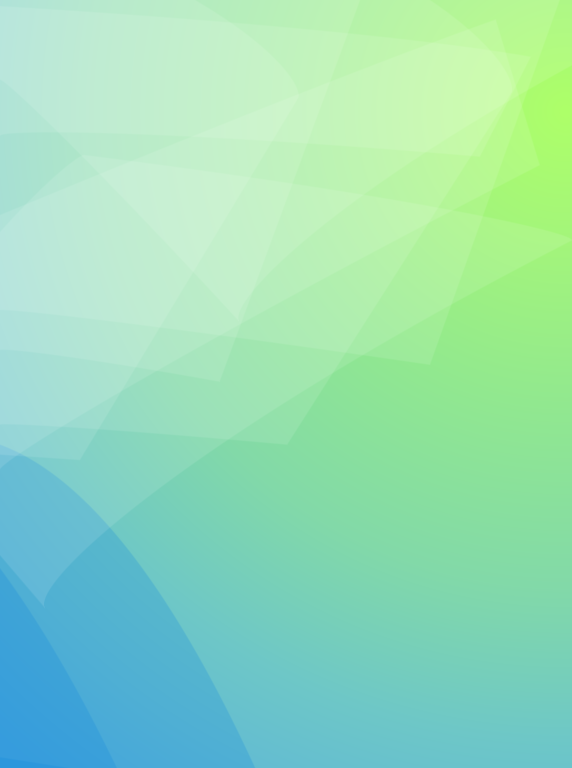
Reproduce this background procedurally as a WebGL 2 fragment shader.

```glsl
#version 300 es
precision highp float;
// Translucent curved panes over a green-to-blue radial gradient.

#define ASPECT 0.745
#define GLOW_CENTER vec2(0.737, 0.855)
#define PANE_ALPHA 0.105
#define SHADE_ALPHA 0.24
#define PANE_COLOR vec3(1.0)
#define SHADE_COLOR vec3(0.06, 0.52, 0.86)

uniform vec2 u_resolution;
out vec4 fragColor;

const int STOPS = 7;
const float stopAt[STOPS] = float[](0.0, 0.17, 0.38, 0.62, 0.82, 0.94, 1.10);
const vec3 stopColor[STOPS] = vec3[](
    vec3(0.68, 1.00, 0.41), vec3(0.64, 0.96, 0.48), vec3(0.57, 0.91, 0.56),
    vec3(0.51, 0.85, 0.66), vec3(0.43, 0.78, 0.78), vec3(0.39, 0.74, 0.82),
    vec3(0.32, 0.68, 0.87));

vec3 glow(float dist) {
    vec3 color = stopColor[0];
    for (int i = 1; i < STOPS; i++)
        color = mix(color, stopColor[i], clamp((dist - stopAt[i - 1]) / (stopAt[i] - stopAt[i - 1]), 0.0, 1.0));
    return color;
}

// Signed distance to the line a-b, positive on its left; bow bends it leftward.
float edge(vec2 p, vec2 a, vec2 b, float bow) {
    vec2 d = b - a, q = p - a;
    float t = clamp(dot(q, d) / dot(d, d), 0.0, 1.0);
    return (d.x * q.y - d.y * q.x) / length(d) - bow * 2.6 * sqrt(t) * (1.0 - t);
}

// Corner pane lying above a-b and left of b-c.
float pane(vec2 p, vec2 a, vec2 b, vec2 c, float bow) {
    return min(edge(p, a, b, bow), edge(p, b, c, 0.0));
}

// Approximate distance below the parabola k.x + k.y * x + k.z * x * x.
float hill(vec2 p, vec3 k) {
    float slope = k.y + 2.0 * k.z * p.x;
    return (k.x + p.x * (k.y + k.z * p.x) - p.y) / sqrt(1.0 + slope * slope);
}

void main() {
    vec2 p = gl_FragCoord.xy / u_resolution * vec2(ASPECT, 1.0);
    float pixel = 1.0 / u_resolution.y;
    vec3 color = glow(distance(p, GLOW_CENTER));

    // Blue hills in the lower left corner
    float hills[3] = float[](
        hill(p, vec3(0.421, -0.366, -2.71)),
        hill(p, vec3(0.260, -1.348, -2.37)),
        hill(p, vec3(0.014, -0.157, 0.0)));
    for (int i = 0; i < 3; i++)
        color = mix(color, SHADE_COLOR, SHADE_ALPHA * smoothstep(-pixel, pixel, hills[i]));

    // Four tilted panes, two of them with a rounded upper corner
    float panes[8];
    panes[0] = min(pane(p, vec2(0.0, 0.408), vec2(0.104, 0.401), vec2(0.387, 0.870), 0.0),
                   edge(p, vec2(0.387, 0.870), vec2(0.254, 1.0), -0.018));
    panes[1] = pane(p, vec2(0.0, 0.544), vec2(0.286, 0.503), vec2(0.469, 1.0), 0.004);
    panes[2] = min(pane(p, vec2(0.0, 0.447), vec2(0.374, 0.421), vec2(0.664, 0.876), 0.003),
                   edge(p, vec2(0.664, 0.876), vec2(0.560, 1.0), -0.018));
    panes[3] = pane(p, vec2(0.0, 0.596), vec2(0.560, 0.525), vec2(0.729, 1.0), 0.004);

    // Band along the top
    panes[4] = min(pane(p, vec2(0.0, 0.823), vec2(0.625, 0.796), vec2(0.729, 1.0), 0.010),
                   edge(p, vec2(0.745, 0.911), vec2(0.0, 0.992), -0.014));

    // Upper wing, open at the top
    panes[5] = min(edge(p, vec2(0.312, 0.581), vec2(0.745, 0.915), 0.033),
                   edge(p, vec2(0.0, 0.896), vec2(0.312, 0.581), 0.006));

    // Lower wing, pointed at the right and at the bottom
    vec2 tip = vec2(0.059, 0.208), point = vec2(0.745, 0.687), shoulder = vec2(0.111, 0.798);
    panes[6] = min(min(edge(p, tip, point, 0.044), edge(p, vec2(0.0, 0.277), tip, 0.0)),
                   min(edge(p, point, shoulder, -0.012), edge(p, shoulder, vec2(0.0, 0.698), -0.006)));

    // Broad diagonal beam
    panes[7] = min(pane(p, vec2(0.0, 0.388), vec2(0.703, 0.785), vec2(0.638, 1.0), 0.012),
                   edge(p, vec2(0.729, 1.0), vec2(0.0, 0.720), -0.008));

    for (int i = 0; i < 8; i++)
        color = mix(color, PANE_COLOR, PANE_ALPHA * smoothstep(-pixel, pixel, panes[i]));

    fragColor = vec4(color, 1.0);
}
```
◇ ◇ ◇ ◇
### Directions
Wherever a line in the data above contains the word "shoulder", copy that line.

### Answer space
    vec2 tip = vec2(0.059, 0.208), point = vec2(0.745, 0.687), shoulder = vec2(0.111, 0.798);
                   min(edge(p, point, shoulder, -0.012), edge(p, shoulder, vec2(0.0, 0.698), -0.006)));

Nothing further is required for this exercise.